Monday, May 2, 2011

Indian Leaders Decry "racist" comment, SILENT of Civil Rights Abuses by Tribes

Indian Country Today has an article up about Tribal leaders up in arms over a perceived "racial" comment by a Maine Commissioner, yet stand silent to civil and human rights abuses by Tribes such as:  Redding, Pechanga, Picayune, Enterprise, Guidiville among others.

Indian country leaders reacted swiftly to the latest outbreak of “the language of savagery”—racist and offensive remarks made by prominent people. This time it occurred in Maine.

Philip Congdon, Maine’s commissioner of the Department of Economic and Community Development, resigned suddenly on April 27 after allegations surfaced that he made offensive and racist statements at a Chamber of Commerce awards banquet in Caribou in Aroostook County, Maine Public Broadcasting Network (MPBN) reported. He blamed problems among youth on “bad parents,” education and economic declines on educating African-Americans, and said those who want economic opportunities should “get off the reservation.”

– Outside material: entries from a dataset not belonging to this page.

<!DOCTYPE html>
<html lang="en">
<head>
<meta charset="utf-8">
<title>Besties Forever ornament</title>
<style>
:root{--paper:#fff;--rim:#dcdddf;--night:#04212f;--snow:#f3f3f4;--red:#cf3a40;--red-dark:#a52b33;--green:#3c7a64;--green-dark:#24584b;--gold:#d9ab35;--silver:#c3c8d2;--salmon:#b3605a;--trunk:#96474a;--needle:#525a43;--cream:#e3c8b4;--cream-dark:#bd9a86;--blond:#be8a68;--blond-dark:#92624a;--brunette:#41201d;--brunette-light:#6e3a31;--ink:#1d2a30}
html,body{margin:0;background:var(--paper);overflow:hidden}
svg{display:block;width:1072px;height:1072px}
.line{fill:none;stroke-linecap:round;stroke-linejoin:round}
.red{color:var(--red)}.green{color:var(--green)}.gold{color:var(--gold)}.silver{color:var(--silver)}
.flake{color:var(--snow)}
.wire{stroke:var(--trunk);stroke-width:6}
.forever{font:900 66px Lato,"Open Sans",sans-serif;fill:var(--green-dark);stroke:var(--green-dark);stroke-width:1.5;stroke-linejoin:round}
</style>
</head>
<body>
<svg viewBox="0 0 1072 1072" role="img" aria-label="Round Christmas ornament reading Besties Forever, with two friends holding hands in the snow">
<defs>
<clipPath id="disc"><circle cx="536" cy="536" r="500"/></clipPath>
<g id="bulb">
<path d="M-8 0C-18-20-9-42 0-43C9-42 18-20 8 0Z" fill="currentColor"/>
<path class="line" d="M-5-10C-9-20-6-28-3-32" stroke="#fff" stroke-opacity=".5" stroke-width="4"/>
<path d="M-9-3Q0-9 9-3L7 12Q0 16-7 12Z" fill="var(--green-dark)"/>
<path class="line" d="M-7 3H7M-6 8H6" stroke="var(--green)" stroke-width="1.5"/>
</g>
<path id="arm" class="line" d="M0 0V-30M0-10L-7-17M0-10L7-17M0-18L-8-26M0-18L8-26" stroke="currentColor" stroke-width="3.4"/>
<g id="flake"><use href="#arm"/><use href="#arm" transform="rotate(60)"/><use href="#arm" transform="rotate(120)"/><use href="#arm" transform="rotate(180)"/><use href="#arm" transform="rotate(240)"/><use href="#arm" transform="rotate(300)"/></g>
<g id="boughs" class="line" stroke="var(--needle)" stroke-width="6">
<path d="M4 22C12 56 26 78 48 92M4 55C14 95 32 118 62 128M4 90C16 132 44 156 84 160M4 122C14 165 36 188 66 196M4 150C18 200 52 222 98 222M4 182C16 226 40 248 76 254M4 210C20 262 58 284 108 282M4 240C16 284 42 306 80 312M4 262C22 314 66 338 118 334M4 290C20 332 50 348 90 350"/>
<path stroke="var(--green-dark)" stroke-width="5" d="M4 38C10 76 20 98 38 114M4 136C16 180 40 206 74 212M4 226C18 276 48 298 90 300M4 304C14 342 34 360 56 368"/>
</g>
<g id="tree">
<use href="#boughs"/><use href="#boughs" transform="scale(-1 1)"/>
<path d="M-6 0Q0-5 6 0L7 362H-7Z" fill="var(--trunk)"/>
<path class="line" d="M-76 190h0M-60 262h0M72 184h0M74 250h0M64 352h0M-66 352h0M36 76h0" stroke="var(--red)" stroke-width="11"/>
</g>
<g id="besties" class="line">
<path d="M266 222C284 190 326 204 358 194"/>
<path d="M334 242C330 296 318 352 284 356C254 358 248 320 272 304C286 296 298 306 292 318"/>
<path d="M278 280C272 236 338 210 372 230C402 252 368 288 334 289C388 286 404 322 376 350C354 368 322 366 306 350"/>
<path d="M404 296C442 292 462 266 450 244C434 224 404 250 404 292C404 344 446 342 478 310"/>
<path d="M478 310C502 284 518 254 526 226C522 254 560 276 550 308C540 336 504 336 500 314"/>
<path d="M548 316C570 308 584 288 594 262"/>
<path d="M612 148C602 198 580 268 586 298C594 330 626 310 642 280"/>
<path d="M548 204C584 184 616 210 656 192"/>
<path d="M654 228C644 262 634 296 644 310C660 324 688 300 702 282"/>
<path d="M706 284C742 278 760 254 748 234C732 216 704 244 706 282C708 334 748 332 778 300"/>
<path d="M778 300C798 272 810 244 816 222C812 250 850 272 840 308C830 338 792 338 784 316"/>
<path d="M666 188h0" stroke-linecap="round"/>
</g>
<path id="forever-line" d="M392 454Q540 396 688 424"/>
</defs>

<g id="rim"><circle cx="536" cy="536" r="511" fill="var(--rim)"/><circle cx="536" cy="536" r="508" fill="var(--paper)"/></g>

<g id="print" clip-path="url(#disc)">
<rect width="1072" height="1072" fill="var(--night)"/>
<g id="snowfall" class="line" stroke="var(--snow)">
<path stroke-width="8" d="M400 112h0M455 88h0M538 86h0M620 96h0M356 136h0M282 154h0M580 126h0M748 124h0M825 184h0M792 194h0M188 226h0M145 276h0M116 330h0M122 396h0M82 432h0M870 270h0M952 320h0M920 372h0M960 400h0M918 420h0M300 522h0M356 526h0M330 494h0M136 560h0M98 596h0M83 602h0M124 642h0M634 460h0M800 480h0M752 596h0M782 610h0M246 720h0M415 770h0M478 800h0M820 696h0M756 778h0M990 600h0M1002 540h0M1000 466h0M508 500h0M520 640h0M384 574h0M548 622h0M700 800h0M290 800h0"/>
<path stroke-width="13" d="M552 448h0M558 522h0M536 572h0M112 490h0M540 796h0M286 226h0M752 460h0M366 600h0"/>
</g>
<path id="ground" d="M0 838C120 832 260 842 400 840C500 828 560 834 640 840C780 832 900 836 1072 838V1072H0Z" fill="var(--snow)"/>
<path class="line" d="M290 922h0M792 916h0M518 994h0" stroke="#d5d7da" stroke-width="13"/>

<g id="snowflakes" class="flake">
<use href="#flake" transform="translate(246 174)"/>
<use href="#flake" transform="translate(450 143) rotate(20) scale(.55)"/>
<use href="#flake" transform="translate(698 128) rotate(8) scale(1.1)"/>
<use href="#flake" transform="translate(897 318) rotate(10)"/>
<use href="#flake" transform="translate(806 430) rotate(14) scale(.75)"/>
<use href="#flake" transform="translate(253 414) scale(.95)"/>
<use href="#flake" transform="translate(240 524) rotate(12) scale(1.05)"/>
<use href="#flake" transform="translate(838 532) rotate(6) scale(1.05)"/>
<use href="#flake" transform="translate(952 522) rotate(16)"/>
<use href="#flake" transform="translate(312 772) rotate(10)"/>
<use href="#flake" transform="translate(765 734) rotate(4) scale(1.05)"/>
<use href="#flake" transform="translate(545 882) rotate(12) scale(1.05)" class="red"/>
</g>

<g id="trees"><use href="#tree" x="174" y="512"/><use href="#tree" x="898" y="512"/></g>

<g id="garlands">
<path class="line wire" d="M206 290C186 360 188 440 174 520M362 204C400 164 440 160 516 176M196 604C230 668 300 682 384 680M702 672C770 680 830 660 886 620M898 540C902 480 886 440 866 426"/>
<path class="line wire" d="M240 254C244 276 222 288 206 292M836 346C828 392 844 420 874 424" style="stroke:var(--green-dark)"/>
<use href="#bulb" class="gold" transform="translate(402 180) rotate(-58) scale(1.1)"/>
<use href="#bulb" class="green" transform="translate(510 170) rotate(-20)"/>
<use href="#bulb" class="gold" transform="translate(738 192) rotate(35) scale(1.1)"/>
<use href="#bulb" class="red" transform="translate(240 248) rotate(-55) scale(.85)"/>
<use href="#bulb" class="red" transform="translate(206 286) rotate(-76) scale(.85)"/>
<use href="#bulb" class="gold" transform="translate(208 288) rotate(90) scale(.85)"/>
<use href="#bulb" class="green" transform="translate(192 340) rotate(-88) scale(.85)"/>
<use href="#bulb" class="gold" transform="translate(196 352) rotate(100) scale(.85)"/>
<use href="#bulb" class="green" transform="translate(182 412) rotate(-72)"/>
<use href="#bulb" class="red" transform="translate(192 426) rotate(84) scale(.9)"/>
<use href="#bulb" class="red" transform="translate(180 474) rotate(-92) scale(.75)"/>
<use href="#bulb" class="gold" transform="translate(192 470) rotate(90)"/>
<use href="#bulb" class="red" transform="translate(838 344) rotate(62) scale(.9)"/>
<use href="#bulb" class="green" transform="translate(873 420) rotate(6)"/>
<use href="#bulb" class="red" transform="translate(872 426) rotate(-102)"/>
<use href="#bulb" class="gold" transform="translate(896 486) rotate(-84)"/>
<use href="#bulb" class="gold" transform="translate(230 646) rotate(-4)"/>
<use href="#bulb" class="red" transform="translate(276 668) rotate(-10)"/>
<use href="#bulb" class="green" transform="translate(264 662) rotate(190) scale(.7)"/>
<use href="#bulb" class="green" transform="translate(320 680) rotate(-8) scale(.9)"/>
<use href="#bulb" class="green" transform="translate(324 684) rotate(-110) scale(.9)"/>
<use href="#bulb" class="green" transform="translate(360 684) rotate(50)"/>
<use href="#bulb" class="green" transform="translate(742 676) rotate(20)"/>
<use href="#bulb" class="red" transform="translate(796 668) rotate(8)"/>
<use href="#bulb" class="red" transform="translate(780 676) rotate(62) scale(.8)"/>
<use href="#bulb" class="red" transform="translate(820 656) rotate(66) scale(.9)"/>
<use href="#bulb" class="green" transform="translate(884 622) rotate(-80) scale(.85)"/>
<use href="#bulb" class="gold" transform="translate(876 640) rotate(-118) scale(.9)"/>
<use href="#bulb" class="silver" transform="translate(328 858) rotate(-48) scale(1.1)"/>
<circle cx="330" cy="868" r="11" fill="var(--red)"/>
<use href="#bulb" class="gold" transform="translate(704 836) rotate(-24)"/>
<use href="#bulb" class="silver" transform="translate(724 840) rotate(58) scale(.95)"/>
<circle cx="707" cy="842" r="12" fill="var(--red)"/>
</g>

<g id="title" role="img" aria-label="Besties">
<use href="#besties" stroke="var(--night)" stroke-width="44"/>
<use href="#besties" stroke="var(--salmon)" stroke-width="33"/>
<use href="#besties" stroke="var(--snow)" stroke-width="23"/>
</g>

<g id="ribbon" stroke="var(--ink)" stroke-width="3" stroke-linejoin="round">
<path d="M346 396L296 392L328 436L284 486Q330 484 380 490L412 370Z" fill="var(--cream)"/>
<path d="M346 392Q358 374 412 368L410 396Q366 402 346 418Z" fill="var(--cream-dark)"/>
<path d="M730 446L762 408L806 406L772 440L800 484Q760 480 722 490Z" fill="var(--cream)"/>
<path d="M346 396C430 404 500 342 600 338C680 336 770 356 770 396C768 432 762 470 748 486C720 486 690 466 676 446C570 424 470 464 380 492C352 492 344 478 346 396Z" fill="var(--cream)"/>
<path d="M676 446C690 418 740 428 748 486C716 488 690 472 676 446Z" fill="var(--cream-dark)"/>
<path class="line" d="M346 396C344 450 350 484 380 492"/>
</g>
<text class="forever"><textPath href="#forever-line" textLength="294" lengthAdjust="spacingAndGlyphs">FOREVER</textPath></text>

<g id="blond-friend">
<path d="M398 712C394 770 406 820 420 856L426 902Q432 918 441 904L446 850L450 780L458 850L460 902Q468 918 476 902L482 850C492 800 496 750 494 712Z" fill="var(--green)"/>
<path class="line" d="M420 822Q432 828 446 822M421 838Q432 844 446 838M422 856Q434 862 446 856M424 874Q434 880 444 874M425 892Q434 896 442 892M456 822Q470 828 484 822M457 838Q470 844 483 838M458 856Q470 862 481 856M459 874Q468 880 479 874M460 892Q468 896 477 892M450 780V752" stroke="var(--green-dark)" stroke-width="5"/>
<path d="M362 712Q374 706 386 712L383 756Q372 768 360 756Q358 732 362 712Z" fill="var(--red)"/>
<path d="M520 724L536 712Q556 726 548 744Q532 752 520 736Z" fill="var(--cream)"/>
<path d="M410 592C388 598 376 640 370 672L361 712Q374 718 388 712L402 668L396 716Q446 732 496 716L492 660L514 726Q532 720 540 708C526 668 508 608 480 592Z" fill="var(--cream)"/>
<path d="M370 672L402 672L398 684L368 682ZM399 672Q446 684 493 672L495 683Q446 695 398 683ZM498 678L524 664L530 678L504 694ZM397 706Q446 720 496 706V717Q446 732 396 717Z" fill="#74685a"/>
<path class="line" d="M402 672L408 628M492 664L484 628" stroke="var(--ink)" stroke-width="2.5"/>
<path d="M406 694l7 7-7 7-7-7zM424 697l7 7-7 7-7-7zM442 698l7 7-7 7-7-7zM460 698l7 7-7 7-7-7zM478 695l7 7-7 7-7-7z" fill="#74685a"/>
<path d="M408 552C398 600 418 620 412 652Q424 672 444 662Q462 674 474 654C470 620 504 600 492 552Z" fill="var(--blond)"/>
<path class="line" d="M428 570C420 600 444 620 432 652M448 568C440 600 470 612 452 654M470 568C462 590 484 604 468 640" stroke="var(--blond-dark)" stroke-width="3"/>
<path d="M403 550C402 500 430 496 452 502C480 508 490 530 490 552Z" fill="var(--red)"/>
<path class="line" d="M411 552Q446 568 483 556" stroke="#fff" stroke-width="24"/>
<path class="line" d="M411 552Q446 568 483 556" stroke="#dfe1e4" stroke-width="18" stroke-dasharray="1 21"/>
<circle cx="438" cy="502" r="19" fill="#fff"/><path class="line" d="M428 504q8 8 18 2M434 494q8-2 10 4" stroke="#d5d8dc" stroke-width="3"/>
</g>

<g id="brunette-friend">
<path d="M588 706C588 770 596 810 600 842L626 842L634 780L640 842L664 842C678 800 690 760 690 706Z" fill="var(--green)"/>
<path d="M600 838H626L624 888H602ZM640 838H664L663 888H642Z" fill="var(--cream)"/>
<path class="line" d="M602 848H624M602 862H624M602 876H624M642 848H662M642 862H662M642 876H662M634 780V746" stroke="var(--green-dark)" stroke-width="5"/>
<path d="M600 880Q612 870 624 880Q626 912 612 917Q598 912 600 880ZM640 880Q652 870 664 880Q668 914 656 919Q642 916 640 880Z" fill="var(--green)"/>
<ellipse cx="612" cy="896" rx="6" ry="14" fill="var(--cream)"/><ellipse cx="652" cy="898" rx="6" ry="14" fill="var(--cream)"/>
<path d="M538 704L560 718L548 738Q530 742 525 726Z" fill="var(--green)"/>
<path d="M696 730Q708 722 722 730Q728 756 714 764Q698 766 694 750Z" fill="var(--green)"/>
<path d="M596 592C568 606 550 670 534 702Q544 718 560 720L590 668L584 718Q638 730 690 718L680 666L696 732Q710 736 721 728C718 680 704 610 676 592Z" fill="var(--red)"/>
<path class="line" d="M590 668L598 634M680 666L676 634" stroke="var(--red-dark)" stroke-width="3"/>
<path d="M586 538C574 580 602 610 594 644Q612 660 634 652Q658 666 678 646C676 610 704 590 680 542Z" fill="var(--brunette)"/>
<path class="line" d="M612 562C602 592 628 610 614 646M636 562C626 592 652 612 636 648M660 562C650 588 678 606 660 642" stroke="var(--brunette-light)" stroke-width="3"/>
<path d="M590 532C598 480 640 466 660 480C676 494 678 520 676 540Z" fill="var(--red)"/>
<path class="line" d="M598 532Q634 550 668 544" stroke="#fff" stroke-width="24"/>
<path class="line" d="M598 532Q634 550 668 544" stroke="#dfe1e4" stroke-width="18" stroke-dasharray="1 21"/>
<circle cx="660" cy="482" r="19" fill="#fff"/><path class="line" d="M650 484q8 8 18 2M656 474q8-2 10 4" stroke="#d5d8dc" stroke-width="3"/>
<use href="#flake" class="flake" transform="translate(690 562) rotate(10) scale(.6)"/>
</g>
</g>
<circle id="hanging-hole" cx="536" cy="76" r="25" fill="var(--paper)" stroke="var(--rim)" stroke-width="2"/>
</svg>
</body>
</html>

Stand UP..... Leaders, call out those nations that practice Apartheid and abuse their people...


Anonymous said...


creeper said...

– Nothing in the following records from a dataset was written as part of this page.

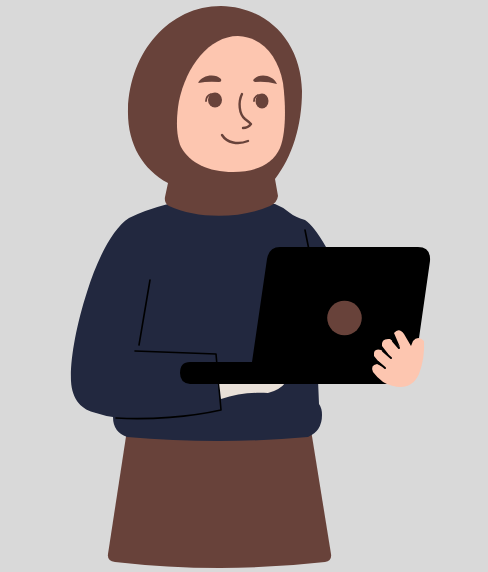
<!DOCTYPE html>
<html lang="en">
<head>
<meta charset="utf-8">
<title>Woman with laptop</title>
<style>
:root {
  --backdrop: #d9d9d9;
  --brown: #68423a;
  --navy: #22283f;
  --skin: #fdc6b0;
  --cuff: #e9e0d8;
  --ink: #000;
}
html, body { margin: 0; height: 100%; overflow: hidden; background: var(--backdrop); }
svg { display: block; width: 488px; height: 572px; }
.backdrop { fill: var(--backdrop); }
.brown { fill: var(--brown); }
.navy { fill: var(--navy); }
.skin { fill: var(--skin); }
.cuff { fill: var(--cuff); }
.ink { fill: var(--ink); }
.fold { fill: none; stroke: var(--ink); stroke-width: 1.6; stroke-linecap: round; stroke-linejoin: round; }
.feature { fill: none; stroke: var(--brown); stroke-width: 2.4; stroke-linecap: round; stroke-linejoin: round; }
.lash { fill: none; stroke: var(--brown); stroke-width: 1.8; stroke-linecap: round; }
.finger-gap { fill: none; stroke: var(--ink); stroke-width: 2; stroke-linecap: round; }
</style>
</head>
<body>
<svg viewBox="0 0 488 572" role="img" aria-label="Woman in a brown headscarf and navy sweater holding a laptop">
  <rect class="backdrop" width="488" height="572"/>

  <path id="skirt" class="brown" d="M127 430 L108 554 Q107 561 115 562 Q220 574 325 562 Q332 561 331 554 L311 430 Z"/>

  <g id="sweater">
    <path class="navy" d="M168 204 Q145 210 129 218 C112 229 97 260 87 292 C76 326 70 360 71 381 C72 400 82 410 96 413 Q105 416 113 417 Q113 432 127 437 Q220 445 308 437 Q322 431 322 415 Q322 408 319 404 L318 380 L326 247 Q314 226 305 220 Q295 217 290 213 Q283 207 275 204 Z"/>
    <path class="fold" d="M150 280 L139 345 M305 230 L309 250"/>
    <path class="fold" d="M135 351 L216 354 L221 410 C190 417 150 420 116 418"/>
  </g>

  <g id="headscarf">
    <path class="brown" d="M221 6 C268 7 301 42 302 91 C302 126 292 157 275 179 L278 196 Q277 203 270 206 C240 219 197 219 169 206 Q164 203 165 197 L168 183 C142 169 127 143 128 109 C130 52 169 6 221 6 Z"/>
    <path id="face-shape" class="skin" d="M238 36 C262 37 278 56 283 83 C286 106 286 133 280 148 C273 164 256 172 233 172 C208 172 190 163 181 147 C176 136 176 118 179 101 C186 67 209 36 238 36 Z"/>
  </g>

  <g id="face">
    <path class="brown" d="M198 83 C202 75 215 73 221 79 Q222 82 219 82 Q208 81 198 83 Z"/>
    <path class="brown" d="M254 79 C260 73 273 75 277 84 Q266 81 255 82 Q252 81 254 79 Z"/>
    <ellipse class="brown" cx="215" cy="100" rx="7" ry="7.5"/>
    <ellipse class="brown" cx="262" cy="101" rx="6.5" ry="7.5"/>
    <path class="lash" d="M206 101 Q206 96 211 94 M254 101 Q254 97 258 95"/>
    <path class="feature" d="M242 94 C238 102 239 114 245 119 Q249 122 251 124 Q248 128 243 128"/>
    <path class="feature" d="M222 135 C227 143 238 145 248 141"/>
  </g>

  <path id="wrist" class="cuff" d="M219 382 L286 382 Q280 390 268 393 C252 392 236 394 221 399 Z"/>

  <g id="laptop">
    <path class="ink" d="M280 247 H418 Q431 247 430 261 L414 373 Q412 384 402 384 H190 Q180 383 180 373 Q180 362 190 362 H252 L267 259 Q269 247 280 247 Z"/>
    <circle class="brown" cx="344.5" cy="318" r="17.3"/>
  </g>

  <g id="hand">
    <path class="skin" d="M394 333 Q399 327 404 334 L411 346 L413 341 Q418 335 424 341 Q425 358 419 374 C414 385 405 389 393 386 Q382 384 373 372 Q370 365 377 364 L383 367 L374 356 Q373 348 381 350 L389 355 L382 346 Q381 338 390 339 L400 347 Z"/>
    <path class="finger-gap" d="M393 341 L399 348 M383 351 L391 358 M378 362 L385 368"/>
  </g>
</svg>
</body>
</html>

Indian Country Today should have posted... "if you want to read the truth read in the Original Pechanga blog".

snoqualmie9 said...

A very good reason why the Indian Civil Rights Act needs to be amended - this is a direct quote from a court case in our tribal court, the Snoqualmie Tribal Court released May 1, 2011....Page 70 of the transcript (They are talking about a resolution the Snoqualmie Tribal council passed that bars tribal members from taking any civil action to the tribal court - we cannot take election disputes, membership disputes or any other "political dispute" to the tribal court..........). I have xxx'd out the tribal members names for their privacy - otherwise this is a direct quote from the court case.

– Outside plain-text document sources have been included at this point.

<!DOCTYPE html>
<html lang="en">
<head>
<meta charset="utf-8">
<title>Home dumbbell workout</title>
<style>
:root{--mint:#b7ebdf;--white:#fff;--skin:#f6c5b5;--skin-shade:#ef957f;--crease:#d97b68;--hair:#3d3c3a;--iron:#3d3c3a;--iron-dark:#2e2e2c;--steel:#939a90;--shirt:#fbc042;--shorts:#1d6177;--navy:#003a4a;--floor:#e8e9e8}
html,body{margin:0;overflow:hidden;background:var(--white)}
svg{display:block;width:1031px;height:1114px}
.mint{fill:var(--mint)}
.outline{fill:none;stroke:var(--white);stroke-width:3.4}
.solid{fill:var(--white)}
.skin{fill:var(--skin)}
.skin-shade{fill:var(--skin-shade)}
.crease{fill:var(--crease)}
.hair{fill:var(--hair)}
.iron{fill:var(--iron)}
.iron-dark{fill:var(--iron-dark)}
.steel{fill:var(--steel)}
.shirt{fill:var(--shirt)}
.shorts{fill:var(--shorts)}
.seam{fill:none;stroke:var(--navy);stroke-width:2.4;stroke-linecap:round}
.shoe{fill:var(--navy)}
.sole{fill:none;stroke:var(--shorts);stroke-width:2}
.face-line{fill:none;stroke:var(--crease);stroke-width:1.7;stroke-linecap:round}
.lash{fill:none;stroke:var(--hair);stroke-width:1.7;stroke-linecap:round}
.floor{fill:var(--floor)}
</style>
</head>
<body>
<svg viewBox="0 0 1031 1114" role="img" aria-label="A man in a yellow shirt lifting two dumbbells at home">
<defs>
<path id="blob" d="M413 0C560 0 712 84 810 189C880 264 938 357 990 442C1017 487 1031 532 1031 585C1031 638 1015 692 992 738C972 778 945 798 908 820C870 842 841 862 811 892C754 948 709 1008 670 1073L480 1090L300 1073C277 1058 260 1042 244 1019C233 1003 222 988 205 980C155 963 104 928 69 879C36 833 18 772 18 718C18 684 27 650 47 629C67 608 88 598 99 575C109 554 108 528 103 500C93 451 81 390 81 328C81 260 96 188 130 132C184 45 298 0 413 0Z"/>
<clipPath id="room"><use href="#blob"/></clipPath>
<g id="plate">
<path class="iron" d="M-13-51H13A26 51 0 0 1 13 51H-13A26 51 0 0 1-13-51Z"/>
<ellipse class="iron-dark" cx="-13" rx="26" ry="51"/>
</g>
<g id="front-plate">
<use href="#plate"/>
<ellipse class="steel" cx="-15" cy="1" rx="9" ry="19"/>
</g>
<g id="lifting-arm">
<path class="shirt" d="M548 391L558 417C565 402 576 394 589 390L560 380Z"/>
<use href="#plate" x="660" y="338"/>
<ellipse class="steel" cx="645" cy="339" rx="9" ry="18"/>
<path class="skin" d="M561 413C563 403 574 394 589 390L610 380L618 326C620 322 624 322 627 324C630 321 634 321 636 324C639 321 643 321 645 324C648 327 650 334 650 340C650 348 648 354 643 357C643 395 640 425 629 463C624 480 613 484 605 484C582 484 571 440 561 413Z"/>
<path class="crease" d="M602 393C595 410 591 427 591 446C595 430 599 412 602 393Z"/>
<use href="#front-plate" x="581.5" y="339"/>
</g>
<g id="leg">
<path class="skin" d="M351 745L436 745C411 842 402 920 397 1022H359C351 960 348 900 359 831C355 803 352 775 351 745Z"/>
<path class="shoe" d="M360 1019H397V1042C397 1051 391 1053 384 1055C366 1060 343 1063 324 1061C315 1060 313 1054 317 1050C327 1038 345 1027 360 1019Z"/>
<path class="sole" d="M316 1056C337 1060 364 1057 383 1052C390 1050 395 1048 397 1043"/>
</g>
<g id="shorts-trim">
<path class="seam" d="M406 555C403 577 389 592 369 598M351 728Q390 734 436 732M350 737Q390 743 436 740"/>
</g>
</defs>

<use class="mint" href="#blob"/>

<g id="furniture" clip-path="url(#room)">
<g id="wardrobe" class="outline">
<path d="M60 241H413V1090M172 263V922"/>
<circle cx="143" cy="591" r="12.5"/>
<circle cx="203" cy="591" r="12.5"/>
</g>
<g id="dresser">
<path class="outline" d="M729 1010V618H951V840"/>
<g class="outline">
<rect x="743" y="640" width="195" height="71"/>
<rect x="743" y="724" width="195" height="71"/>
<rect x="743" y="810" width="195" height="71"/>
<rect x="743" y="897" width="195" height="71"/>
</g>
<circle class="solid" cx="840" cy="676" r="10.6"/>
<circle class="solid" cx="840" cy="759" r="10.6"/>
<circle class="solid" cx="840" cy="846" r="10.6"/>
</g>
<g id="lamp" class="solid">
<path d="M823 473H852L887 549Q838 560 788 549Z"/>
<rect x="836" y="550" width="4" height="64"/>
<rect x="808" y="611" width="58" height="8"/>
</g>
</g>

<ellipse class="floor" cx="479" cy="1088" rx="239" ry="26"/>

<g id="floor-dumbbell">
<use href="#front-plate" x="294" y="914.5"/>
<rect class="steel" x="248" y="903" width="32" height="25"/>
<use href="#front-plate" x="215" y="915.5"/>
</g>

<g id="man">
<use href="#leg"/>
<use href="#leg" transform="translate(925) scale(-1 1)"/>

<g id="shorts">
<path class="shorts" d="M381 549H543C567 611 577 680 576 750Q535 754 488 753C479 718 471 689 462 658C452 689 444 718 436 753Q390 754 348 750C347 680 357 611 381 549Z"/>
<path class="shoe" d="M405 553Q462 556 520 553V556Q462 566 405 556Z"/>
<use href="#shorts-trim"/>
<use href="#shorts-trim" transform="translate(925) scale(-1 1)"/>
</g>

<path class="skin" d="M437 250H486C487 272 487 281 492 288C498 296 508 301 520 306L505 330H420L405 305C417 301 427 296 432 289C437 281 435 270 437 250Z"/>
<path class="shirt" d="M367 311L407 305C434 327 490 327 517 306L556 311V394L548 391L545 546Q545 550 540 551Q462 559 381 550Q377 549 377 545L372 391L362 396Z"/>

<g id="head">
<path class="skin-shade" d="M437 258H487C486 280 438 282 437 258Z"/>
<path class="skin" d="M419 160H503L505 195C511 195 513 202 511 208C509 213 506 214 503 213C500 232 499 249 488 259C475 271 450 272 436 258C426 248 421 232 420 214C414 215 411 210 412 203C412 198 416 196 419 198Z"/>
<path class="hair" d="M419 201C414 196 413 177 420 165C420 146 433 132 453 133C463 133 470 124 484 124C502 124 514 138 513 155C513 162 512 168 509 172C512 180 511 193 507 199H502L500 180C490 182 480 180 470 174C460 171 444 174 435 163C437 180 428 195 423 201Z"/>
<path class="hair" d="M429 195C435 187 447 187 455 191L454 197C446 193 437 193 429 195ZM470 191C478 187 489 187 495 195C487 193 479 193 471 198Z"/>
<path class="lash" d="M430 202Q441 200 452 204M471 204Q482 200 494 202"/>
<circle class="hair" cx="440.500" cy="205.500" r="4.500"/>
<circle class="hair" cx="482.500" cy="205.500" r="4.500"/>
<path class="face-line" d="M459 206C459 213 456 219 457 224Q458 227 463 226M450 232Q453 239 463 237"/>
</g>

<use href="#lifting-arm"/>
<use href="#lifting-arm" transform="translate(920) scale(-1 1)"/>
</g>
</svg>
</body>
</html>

MS. JUAREZ: "Your Honor, this is Debora Juarez again. And that resolution is in the record, dated November 13, '10, a general membership resolution, 02-2010, and that's in connection with a tribal court, a tribal council resolution. Just let me finish, because it's very important. When we had filed our habeas corpus brief in federal court in November (2010), obviously Judge Jones felt it was premature, and we had to go back and exhaust tribal remedies. In the interim, tribal council passed a resolution, which I know of no state, federal or tribe has ever done, that nobody can bring any civil matter against the tribal council, or tribal elected officials or officers. So the reason why this is important is because if that is the case, then the xxxxxxxx on the civil matter can't go back to work, they have nothing, they have no recourse. And we are going to use this as evidence that we have exhausted tribal remedies and we can go back to federal court and legitimately share with Judge Jones that the tribe, after not liking the ruling, passed two resolutions that has barred their own citizens from challenging or exercising their constitutional rights against their own elected government. And that, Your Honor, has never been done in any tribe, any federal, in any state court. It's certainly done in some other undemocratic countries, but not here in the United States...."